• **Directions for this task**: For every line in the records below that holds "viewBox", make a copy.

• **Recorded data**:
+--
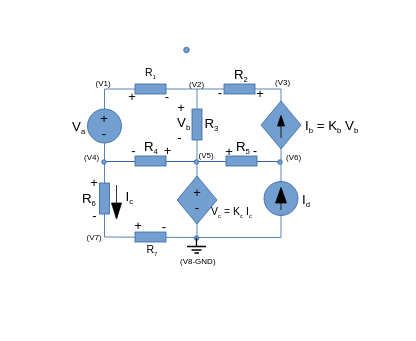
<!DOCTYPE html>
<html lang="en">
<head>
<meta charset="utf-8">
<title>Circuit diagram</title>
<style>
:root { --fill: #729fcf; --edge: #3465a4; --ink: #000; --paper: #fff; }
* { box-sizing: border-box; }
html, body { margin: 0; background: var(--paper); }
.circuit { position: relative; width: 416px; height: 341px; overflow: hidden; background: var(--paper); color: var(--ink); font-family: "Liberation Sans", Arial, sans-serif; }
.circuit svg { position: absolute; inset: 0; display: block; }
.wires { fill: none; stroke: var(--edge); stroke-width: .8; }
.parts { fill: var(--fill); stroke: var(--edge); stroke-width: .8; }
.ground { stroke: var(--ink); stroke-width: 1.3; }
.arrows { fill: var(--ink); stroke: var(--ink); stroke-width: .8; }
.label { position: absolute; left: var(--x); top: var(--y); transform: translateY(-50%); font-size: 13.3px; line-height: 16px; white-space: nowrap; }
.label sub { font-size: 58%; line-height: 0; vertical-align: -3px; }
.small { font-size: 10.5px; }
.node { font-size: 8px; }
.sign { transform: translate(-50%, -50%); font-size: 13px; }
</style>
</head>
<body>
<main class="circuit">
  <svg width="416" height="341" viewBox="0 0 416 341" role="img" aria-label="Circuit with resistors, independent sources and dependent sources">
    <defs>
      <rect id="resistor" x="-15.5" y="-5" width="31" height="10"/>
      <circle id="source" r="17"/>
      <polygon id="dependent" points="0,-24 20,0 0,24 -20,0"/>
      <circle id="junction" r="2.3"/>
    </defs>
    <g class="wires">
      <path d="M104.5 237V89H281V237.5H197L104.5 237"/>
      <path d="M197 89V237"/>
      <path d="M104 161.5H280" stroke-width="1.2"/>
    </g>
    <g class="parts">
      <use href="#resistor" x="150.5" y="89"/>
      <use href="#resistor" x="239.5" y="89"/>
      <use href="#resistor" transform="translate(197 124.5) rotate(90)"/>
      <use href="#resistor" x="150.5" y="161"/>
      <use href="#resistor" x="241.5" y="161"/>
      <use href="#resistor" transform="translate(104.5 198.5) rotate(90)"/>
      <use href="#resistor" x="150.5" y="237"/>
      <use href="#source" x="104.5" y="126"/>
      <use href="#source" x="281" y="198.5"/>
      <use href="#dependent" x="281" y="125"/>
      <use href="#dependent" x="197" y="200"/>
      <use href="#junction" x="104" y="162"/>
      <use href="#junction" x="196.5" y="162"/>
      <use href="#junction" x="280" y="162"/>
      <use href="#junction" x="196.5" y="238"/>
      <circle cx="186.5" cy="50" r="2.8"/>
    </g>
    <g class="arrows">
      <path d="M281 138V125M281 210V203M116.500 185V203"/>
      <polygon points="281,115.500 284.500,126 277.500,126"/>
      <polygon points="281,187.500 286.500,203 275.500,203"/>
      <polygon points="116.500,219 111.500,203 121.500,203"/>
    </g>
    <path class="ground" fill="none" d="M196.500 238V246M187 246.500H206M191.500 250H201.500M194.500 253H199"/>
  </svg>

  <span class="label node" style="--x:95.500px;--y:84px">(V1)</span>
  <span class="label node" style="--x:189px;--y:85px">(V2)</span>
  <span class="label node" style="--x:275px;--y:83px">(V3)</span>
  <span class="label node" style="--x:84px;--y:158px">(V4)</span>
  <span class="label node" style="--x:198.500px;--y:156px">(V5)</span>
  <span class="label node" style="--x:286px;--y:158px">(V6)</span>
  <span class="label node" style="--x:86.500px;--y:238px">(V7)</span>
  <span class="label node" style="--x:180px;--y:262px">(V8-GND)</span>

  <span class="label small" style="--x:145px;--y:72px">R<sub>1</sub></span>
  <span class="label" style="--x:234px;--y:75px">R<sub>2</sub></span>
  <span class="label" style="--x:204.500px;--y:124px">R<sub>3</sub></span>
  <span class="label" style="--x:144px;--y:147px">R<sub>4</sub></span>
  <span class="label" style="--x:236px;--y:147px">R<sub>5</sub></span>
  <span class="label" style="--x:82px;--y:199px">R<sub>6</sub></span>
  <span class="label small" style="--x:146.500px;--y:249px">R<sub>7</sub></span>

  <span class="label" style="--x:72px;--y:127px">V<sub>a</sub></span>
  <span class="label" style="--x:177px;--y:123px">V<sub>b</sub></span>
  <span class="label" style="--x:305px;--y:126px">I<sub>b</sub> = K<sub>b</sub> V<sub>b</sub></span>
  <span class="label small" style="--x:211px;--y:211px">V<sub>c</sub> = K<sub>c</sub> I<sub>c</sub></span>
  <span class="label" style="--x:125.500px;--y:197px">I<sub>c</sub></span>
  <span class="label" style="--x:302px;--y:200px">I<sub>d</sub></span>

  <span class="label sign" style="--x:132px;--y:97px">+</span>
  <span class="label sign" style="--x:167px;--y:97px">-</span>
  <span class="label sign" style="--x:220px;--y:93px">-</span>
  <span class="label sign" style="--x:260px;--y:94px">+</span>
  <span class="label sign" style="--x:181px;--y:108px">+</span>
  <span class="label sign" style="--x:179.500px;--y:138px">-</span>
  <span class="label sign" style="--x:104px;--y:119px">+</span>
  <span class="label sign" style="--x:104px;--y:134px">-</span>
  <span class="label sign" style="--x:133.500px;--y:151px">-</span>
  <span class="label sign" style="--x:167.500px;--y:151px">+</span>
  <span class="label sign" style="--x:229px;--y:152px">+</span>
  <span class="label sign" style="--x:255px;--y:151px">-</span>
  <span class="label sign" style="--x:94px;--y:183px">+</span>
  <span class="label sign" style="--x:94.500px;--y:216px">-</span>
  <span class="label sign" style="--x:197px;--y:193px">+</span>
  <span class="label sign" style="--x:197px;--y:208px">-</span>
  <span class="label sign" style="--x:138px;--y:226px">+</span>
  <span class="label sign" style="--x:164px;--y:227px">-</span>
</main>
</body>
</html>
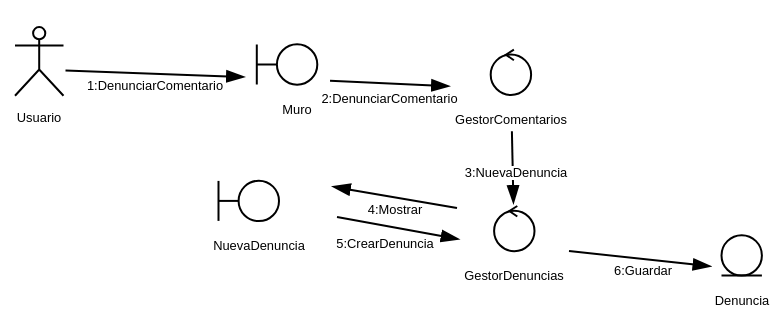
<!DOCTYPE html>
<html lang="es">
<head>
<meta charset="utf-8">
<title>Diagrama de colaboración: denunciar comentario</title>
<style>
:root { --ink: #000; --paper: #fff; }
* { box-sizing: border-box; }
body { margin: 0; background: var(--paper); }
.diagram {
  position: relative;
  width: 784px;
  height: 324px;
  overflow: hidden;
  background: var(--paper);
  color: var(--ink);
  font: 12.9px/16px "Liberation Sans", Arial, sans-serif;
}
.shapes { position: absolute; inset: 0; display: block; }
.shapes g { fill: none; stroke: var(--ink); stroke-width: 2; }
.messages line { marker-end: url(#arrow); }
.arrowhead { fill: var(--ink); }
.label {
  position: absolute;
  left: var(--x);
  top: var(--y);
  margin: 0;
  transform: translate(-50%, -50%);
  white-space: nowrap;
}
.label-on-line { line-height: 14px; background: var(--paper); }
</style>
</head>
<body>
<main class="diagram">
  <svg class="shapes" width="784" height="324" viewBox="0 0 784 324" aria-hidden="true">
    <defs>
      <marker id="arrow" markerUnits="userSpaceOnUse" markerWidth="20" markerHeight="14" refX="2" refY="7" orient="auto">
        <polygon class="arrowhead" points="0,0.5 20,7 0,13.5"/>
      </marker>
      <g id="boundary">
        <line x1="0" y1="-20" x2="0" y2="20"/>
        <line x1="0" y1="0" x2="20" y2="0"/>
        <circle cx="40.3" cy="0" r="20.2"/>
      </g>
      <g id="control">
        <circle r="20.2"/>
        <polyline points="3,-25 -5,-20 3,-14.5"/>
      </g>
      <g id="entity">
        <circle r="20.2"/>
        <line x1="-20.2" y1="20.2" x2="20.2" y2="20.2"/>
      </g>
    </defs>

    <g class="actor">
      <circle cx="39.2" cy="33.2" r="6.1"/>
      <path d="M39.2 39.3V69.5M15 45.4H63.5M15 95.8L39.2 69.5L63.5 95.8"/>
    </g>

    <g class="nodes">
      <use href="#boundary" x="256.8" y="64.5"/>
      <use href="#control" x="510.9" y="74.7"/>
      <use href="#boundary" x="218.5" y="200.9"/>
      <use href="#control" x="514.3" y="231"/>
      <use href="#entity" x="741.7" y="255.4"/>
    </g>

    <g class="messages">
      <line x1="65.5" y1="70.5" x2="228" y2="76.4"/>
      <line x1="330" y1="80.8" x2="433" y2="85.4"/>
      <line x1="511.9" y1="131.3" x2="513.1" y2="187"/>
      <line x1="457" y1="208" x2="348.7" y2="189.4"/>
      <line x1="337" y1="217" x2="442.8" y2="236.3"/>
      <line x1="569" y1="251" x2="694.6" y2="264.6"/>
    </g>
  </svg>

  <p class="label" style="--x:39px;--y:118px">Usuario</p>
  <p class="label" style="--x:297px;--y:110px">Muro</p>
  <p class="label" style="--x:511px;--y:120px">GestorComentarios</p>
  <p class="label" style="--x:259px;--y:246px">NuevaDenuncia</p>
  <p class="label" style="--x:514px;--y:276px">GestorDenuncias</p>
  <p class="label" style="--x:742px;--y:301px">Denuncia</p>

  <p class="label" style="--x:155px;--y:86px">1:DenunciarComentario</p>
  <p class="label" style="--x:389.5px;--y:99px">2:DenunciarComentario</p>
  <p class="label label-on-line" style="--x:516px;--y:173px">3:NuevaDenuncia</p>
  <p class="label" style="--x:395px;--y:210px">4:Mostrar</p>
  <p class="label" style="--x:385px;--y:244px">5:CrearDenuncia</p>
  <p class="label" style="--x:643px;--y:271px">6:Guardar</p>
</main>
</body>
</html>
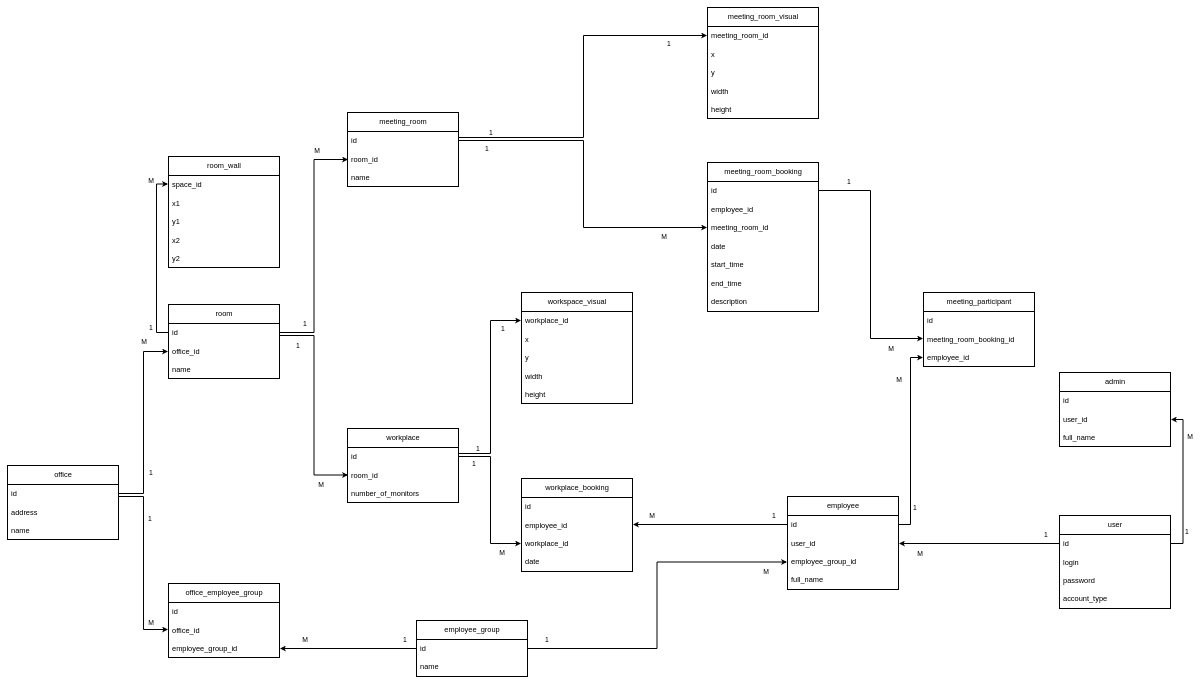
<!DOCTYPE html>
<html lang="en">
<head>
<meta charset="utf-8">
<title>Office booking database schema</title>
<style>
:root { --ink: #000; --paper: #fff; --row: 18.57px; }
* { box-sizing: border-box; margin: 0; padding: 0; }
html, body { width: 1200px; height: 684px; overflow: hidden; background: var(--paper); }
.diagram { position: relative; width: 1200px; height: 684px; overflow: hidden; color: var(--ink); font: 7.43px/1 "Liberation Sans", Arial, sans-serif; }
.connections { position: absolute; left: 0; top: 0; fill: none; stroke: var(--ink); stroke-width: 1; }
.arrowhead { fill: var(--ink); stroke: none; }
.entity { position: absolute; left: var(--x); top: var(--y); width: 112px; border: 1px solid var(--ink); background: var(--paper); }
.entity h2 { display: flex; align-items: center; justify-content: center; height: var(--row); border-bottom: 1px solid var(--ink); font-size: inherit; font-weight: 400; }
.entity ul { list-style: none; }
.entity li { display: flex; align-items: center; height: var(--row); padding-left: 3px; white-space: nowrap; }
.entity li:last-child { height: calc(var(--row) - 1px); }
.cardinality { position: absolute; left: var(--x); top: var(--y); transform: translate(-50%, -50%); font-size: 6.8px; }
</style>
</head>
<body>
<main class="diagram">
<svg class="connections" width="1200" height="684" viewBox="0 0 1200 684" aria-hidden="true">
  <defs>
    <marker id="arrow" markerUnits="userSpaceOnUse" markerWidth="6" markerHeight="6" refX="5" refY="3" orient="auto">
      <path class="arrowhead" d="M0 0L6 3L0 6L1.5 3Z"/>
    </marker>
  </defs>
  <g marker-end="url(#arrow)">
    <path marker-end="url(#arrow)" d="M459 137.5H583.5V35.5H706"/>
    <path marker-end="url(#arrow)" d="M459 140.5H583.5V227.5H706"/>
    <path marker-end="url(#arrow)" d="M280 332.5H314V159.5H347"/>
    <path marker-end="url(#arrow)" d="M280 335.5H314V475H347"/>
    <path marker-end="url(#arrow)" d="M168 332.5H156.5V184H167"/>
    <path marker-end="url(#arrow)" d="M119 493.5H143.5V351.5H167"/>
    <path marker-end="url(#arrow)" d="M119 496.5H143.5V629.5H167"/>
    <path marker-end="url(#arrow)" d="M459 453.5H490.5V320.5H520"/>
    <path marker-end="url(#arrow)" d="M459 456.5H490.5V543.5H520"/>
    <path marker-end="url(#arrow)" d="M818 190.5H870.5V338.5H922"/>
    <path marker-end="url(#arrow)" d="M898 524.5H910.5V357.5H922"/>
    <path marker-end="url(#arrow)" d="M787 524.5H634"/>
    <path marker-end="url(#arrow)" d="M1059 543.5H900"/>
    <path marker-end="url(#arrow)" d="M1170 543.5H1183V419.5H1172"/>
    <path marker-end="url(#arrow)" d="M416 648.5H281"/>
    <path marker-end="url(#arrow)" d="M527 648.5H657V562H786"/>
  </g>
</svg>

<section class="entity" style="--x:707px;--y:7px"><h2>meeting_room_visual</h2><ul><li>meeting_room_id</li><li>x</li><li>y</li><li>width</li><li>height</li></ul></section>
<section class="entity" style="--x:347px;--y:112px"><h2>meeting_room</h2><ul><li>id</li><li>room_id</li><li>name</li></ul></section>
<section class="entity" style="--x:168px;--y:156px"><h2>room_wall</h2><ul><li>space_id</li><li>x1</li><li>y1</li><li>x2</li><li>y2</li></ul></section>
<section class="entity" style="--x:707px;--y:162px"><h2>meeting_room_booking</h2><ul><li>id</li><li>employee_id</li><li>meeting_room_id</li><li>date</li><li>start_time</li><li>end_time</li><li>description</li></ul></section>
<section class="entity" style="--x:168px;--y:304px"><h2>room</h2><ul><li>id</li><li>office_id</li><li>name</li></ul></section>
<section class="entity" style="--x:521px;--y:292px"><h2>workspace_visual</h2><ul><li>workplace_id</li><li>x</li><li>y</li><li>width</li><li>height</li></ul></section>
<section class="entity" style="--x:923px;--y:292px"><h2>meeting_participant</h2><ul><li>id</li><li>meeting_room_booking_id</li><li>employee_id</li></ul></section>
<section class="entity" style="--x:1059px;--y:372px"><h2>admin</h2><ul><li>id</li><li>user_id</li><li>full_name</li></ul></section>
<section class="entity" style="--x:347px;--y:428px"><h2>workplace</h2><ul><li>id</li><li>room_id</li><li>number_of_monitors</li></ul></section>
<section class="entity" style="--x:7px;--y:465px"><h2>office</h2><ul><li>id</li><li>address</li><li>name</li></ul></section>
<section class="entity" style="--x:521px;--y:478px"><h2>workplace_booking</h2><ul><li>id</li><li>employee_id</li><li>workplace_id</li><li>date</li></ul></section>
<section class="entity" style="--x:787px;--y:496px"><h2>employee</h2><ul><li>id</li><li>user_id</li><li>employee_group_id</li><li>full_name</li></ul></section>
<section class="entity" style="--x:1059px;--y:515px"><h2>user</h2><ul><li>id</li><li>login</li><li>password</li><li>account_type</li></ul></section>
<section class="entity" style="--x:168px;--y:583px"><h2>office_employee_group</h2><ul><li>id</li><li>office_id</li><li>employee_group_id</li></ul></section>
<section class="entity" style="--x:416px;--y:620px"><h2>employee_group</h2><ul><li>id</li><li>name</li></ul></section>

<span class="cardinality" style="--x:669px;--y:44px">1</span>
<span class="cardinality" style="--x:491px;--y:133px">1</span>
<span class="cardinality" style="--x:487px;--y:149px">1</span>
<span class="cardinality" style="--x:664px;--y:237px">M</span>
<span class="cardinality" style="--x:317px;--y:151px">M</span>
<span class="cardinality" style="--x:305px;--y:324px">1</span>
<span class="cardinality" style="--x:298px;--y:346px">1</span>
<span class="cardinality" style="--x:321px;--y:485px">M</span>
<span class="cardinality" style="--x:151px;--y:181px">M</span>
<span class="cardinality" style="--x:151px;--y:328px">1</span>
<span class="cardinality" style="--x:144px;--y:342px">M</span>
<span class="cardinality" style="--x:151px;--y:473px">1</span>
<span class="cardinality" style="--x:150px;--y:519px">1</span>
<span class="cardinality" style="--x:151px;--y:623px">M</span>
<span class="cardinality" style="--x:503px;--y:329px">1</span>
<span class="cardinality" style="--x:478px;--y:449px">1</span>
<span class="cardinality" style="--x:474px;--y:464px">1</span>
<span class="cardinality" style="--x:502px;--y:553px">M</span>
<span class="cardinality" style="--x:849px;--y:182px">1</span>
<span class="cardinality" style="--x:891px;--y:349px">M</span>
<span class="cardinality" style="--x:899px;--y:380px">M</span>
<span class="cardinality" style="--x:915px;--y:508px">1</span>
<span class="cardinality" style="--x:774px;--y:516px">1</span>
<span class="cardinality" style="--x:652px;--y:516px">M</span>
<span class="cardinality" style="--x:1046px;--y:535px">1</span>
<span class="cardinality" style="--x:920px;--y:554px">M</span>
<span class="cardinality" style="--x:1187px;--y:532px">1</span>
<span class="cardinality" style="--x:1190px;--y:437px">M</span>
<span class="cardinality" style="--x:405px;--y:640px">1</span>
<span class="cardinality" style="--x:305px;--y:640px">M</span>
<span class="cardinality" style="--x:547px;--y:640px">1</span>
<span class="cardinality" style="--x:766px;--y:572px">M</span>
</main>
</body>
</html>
+--
• **Answer to this task**:
  <svg width="416" height="341" viewBox="0 0 416 341" role="img" aria-label="Circuit with resistors, independent sources and dependent sources">
  <svg class="shapes" width="784" height="324" viewBox="0 0 784 324" aria-hidden="true">
<svg class="connections" width="1200" height="684" viewBox="0 0 1200 684" aria-hidden="true">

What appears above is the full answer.